From the listing below, pull out all lines with "mustard" in them.
═══ Given information
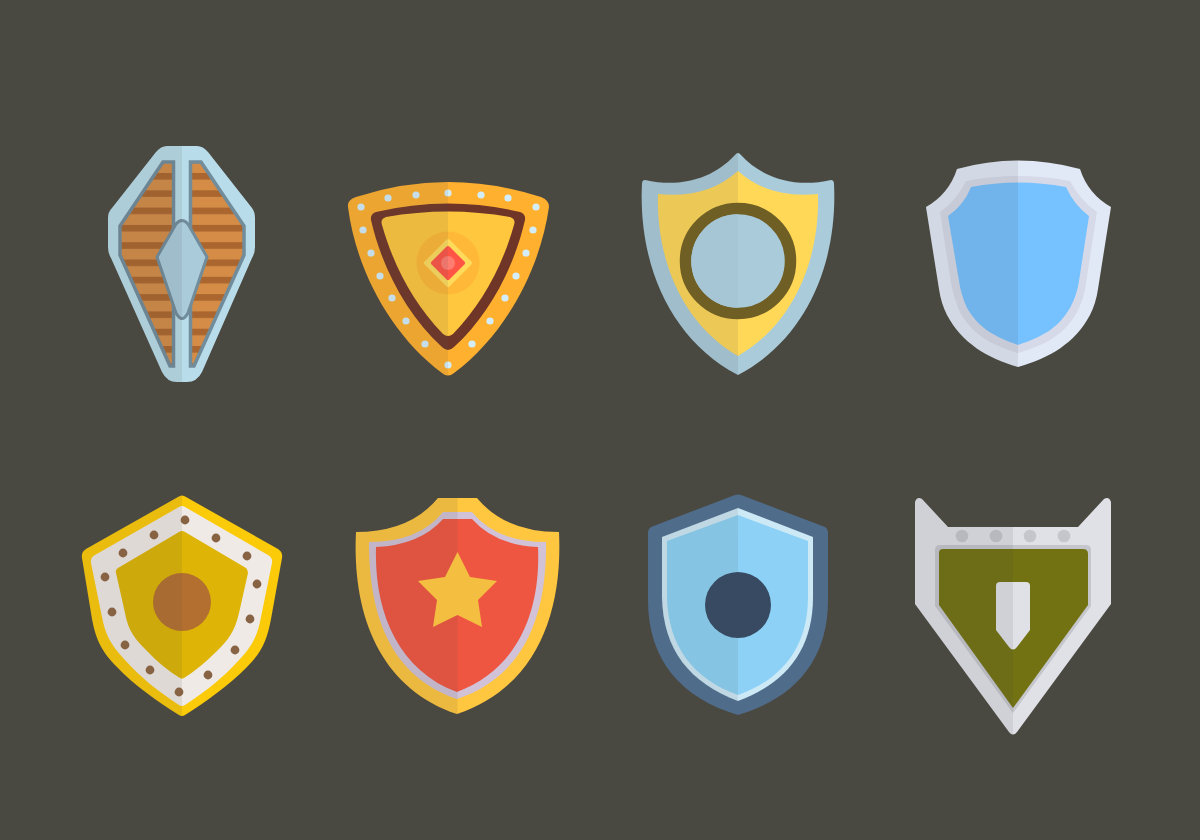
<!DOCTYPE html>
<html lang="en">
<head>
<meta charset="utf-8">
<title>Shield icon set</title>
<style>
:root{
  --ground:#4a4941; --steel:#b9dcea; --steel-edge:#718c9b; --wood:#d48c47; --wood-dark:#aa662e;
  --amber:#ffb02e; --yolk:#ffc73d; --maroon:#6f3628; --ruby:#ff5547; --lemon:#ffdb5c;
  --mist:#aacbda; --sun:#ffd858; --bronze:#705f24;
  --pearl:#e2e9f6; --lilac:#d6d9e8; --sky:#76c1ff;
  --gold:#fbca08; --bone:#f0eae6; --mustard:#deb406; --copper:#b36f2f; --rivet:#876344;
  --honey:#ffc63f; --mauve:#d1c2d7; --red:#ef5641; --star:#f4be40;
  --denim:#506c8b; --ice:#cde9f6; --azure:#8dd2f6; --navy:#384a61;
  --silver:#e0e1e7; --silver-dark:#c5c6cc; --olive:#727213;
}
html,body{margin:0;width:1200px;height:840px;overflow:hidden;background:var(--ground)}
svg{display:block}
.shade{fill:#46444a;fill-opacity:.1}
</style>
</head>
<body>
<svg width="1200" height="840" viewBox="0 0 1200 840" role="img" aria-label="Eight flat shield icons">
  <defs>
    <path id="plank-outline" d="M167 146H197Q203 146 208 152L252 208Q255 212 255 218V247Q255 253 252 258L202 372Q197 382 187 382H177Q167 382 162 372L111 258Q108 253 108 247V218Q108 212 112 208L156 152Q161 146 167 146Z"/>
    <path id="jewel-outline" d="M356 197Q448 167 541 197Q549 200 549 207C540 270 505 335 454 373Q448 378 442 373C391 335 356 270 348 207Q347 200 356 197Z"/>
    <path id="ring-outline" d="M735 155Q738 151 741 155C763 179 796 188 831 180Q834 180 834 184C838 265 805 340 738 375C671 340 638 265 642 184Q642 180 645 180C680 188 713 179 735 155Z"/>
    <path id="notch-outline" d="M957 169Q1018 152 1080 169Q1088 194 1111 207L1098 289Q1096 303 1090 315C1075 343 1050 358 1018 367C987 358 962 343 947 315Q941 303 939 289L926 207Q949 194 957 169Z"/>
    <path id="studded-outline" d="M178 497Q182 494 186 497L278 549Q283 552 282 558L271 619C267 640 262 652 247 667C229 685 207 701 185 715Q182 717 179 715C157 701 134 685 117 667C102 652 96 640 92 619L82 558Q81 552 86 549Z"/>
    <path id="star-outline" d="M438 498H477Q505 532 559 532C563 615 535 688 457 714C380 688 352 615 356 532Q410 532 438 498Z"/>
    <path id="denim-outline" d="M735 495Q738 494 741 495L825 527Q828 529 828 532V600C828 660 795 698 738 715C681 698 648 660 648 600V532Q648 529 651 527Z"/>
    <path id="horned-outline" d="M915 502Q917 496 922 499L948 527H1078L1104 499Q1109 496 1111 502V604L1017 732Q1013 737 1009 732L915 604Z"/>
    <clipPath id="plank-clip"><use href="#plank-outline"/></clipPath>
    <clipPath id="jewel-clip"><use href="#jewel-outline"/></clipPath>
    <clipPath id="ring-clip"><use href="#ring-outline"/></clipPath>
    <clipPath id="notch-clip"><use href="#notch-outline"/></clipPath>
    <clipPath id="studded-clip"><use href="#studded-outline"/></clipPath>
    <clipPath id="star-clip"><use href="#star-outline"/></clipPath>
    <clipPath id="horned-clip"><use href="#horned-outline"/></clipPath>
    <clipPath id="azure-left"><rect x="640" y="490" width="98" height="230"/></clipPath>
    <pattern id="planks" x="0" y="173" width="20" height="17.3" patternUnits="userSpaceOnUse">
      <rect width="20" height="17.3" fill="var(--wood)"/>
      <rect width="20" height="6.6" fill="var(--wood-dark)"/>
    </pattern>
    <circle id="jewel-stud" r="3.6"/>
    <circle id="stud" r="4.4"/>
    <circle id="bolt" r="6.3"/>
  </defs>

  <rect width="1200" height="840" fill="var(--ground)"/>

  <g id="plank-shield">
    <use href="#plank-outline" fill="var(--steel)"/>
    <g fill="url(#planks)" stroke="var(--steel-edge)" stroke-width="3.5">
      <path d="M163 162H173.500V366H170L120 255V226Z"/>
      <path d="M190.500 162H201L244 226V255L194 366H190.500Z"/>
    </g>
    <path d="M176 224Q182 217 188 224L207 257L188 313Q182 324 176 313L157 257Z" fill="var(--mist)" stroke="var(--steel-edge)" stroke-width="3" stroke-linejoin="round"/>
    <rect class="shade" x="100" y="140" width="82" height="250" clip-path="url(#plank-clip)"/>
  </g>

  <g id="jewel-shield">
    <use href="#jewel-outline" fill="var(--amber)"/>
    <path d="M376 212Q448 195 520 212Q526 214 525 220C514 268 489 315 454 347Q448 353 442 347C407 315 382 268 371 220Q370 214 376 212Z" fill="var(--maroon)"/>
    <path d="M386 217Q448 206 510 217Q516 219 514 225C502 267 482 304 453 334Q448 338 443 334C414 304 394 267 382 225Q380 219 386 217Z" fill="var(--yolk)"/>
    <circle cx="448" cy="263" r="31.500" fill="#ffb837"/>
    <path d="M448 241L470 263L448 285L426 263Z" fill="var(--lemon)" stroke="var(--lemon)" stroke-width="4" stroke-linejoin="round"/>
    <path d="M448 248L463 263L448 278L433 263Z" fill="var(--ruby)" stroke="var(--ruby)" stroke-width="4" stroke-linejoin="round"/>
    <circle cx="448" cy="263" r="7" fill="#ff7c70"/>
    <g fill="#d3eefa">
      <use href="#jewel-stud" x="361" y="207"/><use href="#jewel-stud" x="388" y="198"/>
      <use href="#jewel-stud" x="416" y="195"/><use href="#jewel-stud" x="448" y="193"/>
      <use href="#jewel-stud" x="481" y="195"/><use href="#jewel-stud" x="508" y="198"/>
      <use href="#jewel-stud" x="536" y="207"/><use href="#jewel-stud" x="363" y="230"/>
      <use href="#jewel-stud" x="371" y="253"/><use href="#jewel-stud" x="380" y="276"/>
      <use href="#jewel-stud" x="392" y="298"/><use href="#jewel-stud" x="406" y="321"/>
      <use href="#jewel-stud" x="425" y="344"/><use href="#jewel-stud" x="448" y="365"/>
      <use href="#jewel-stud" x="472" y="344"/><use href="#jewel-stud" x="490" y="321"/>
      <use href="#jewel-stud" x="505" y="298"/><use href="#jewel-stud" x="516" y="276"/>
      <use href="#jewel-stud" x="526" y="253"/><use href="#jewel-stud" x="533" y="230"/>
    </g>
    <rect class="shade" x="340" y="175" width="108" height="210" clip-path="url(#jewel-clip)"/>
  </g>

  <g id="ring-shield">
    <use href="#ring-outline" fill="var(--mist)"/>
    <path d="M738 171C760 191 788 197 818 194C820 262 792 325 738 356C684 325 656 262 658 194C688 197 716 191 738 171Z" fill="var(--sun)"/>
    <rect class="shade" x="635" y="145" width="103" height="235" clip-path="url(#ring-clip)"/>
    <circle cx="738" cy="261" r="52.500" fill="var(--mist)" stroke="var(--bronze)" stroke-width="11.500"/>
    <path d="M738 214.300A46.700 46.700 0 0 0 738 307.700Z" fill="#a6c6d5"/>
  </g>

  <g id="notch-shield">
    <use href="#notch-outline" fill="var(--pearl)"/>
    <path d="M966 181Q1018 171 1070 181Q1080 200 1097 212L1086 283Q1084 300 1076 314C1062 337 1044 345 1018 353C993 345 975 337 961 314Q954 300 951 283L940 212Q957 200 966 181Z" fill="var(--lilac)"/>
    <path d="M971 187Q1018 178 1066 187Q1074 205 1089 216L1079 281Q1077 295 1070 308C1058 328 1044 336 1018 345C993 336 979 328 967 308Q961 295 959 281L948 216Q964 205 971 187Z" fill="var(--sky)"/>
    <rect class="shade" x="920" y="155" width="98" height="220" clip-path="url(#notch-clip)"/>
  </g>

  <g id="studded-shield">
    <use href="#studded-outline" fill="var(--gold)"/>
    <path d="M179 507Q182 505 185 507L268 555Q273 558 272 563L261 617C258 634 253 645 240 659C224 677 205 692 185 705Q182 707 179 705C159 692 140 677 124 659C111 645 105 634 102 617L91 563Q90 558 95 555Z" fill="var(--bone)"/>
    <path d="M179 532Q182 530 185 532L246 568Q248 570 248 573L239 613C235 631 228 640 218 650Q200 668 184 678Q182 679 180 678Q163 668 146 650C136 640 128 631 125 613L116 573Q115 570 118 568Z" fill="var(--mustard)"/>
    <circle cx="182" cy="602" r="29" fill="var(--copper)"/>
    <rect class="shade" x="75" y="490" width="107" height="230" clip-path="url(#studded-clip)"/>
    <g fill="var(--rivet)">
      <use href="#stud" x="185" y="520"/><use href="#stud" x="216" y="538"/>
      <use href="#stud" x="247" y="556"/><use href="#stud" x="257" y="584"/>
      <use href="#stud" x="250" y="619"/><use href="#stud" x="235" y="650"/>
      <use href="#stud" x="208" y="675"/><use href="#stud" x="179" y="692"/>
      <use href="#stud" x="150" y="670"/><use href="#stud" x="125" y="645"/>
      <use href="#stud" x="112" y="612"/><use href="#stud" x="105" y="577"/>
      <use href="#stud" x="123" y="553"/><use href="#stud" x="154" y="535"/>
    </g>
  </g>

  <g id="star-shield">
    <use href="#star-outline" fill="var(--honey)"/>
    <path d="M443 512H472Q496 542 546 542C547 615 525 676 457 699C390 676 369 615 369 542Q419 542 443 512Z" fill="var(--mauve)"/>
    <path d="M443 519H472Q495 545 538 547C541 612 517 670 457 692C398 670 374 612 376 547Q420 545 443 519Z" fill="var(--red)"/>
    <rect class="shade" x="350" y="490" width="107.500" height="230" clip-path="url(#star-clip)"/>
    <polygon points="457.500,552 470,577 497,581 478,600 482,627 457.500,615 433,627 437,600 418,581 445,577" fill="var(--star)"/>
  </g>

  <g id="denim-shield">
    <use href="#denim-outline" fill="var(--denim)"/>
    <path id="ice-rim" d="M738 508L813 537V597C813 650 786 683 738 701C690 683 663 650 662 597V537Z" fill="var(--ice)"/>
    <path d="M738 515L808 541V597C808 646 783 679 738 695C693 679 668 646 667 597V541Z" fill="var(--azure)"/>
    <path d="M738 508L813 537V597C813 650 786 683 738 701C690 683 663 650 662 597V537Z" class="shade" clip-path="url(#azure-left)"/>
    <circle cx="738" cy="605" r="33" fill="var(--navy)"/>
  </g>

  <g id="horned-shield">
    <use href="#horned-outline" fill="var(--silver)"/>
    <g fill="var(--silver-dark)">
      <use href="#bolt" x="962" y="536"/><use href="#bolt" x="996" y="536"/>
      <use href="#bolt" x="1030" y="536"/><use href="#bolt" x="1064" y="536"/>
      <path d="M940 545H1086Q1091 545 1091 550V606L1013 713L935 606V550Q935 545 940 545Z"/>
    </g>
    <path d="M943 549H1083Q1088 549 1088 554V605L1013 708L939 605V553Q939 549 943 549Z" fill="var(--olive)"/>
    <path d="M1000 582H1026Q1030 582 1030 586V630L1017 647Q1013 652 1009 647L996 630V586Q996 582 1000 582Z" fill="var(--silver)"/>
    <rect class="shade" x="910" y="490" width="103" height="250" clip-path="url(#horned-clip)"/>
  </g>
</svg>
</body>
</html>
══════
* _Task answer_
  --gold:#fbca08; --bone:#f0eae6; --mustard:#deb406; --copper:#b36f2f; --rivet:#876344;
    <path d="M179 532Q182 530 185 532L246 568Q248 570 248 573L239 613C235 631 228 640 218 650Q200 668 184 678Q182 679 180 678Q163 668 146 650C136 640 128 631 125 613L116 573Q115 570 118 568Z" fill="var(--mustard)"/>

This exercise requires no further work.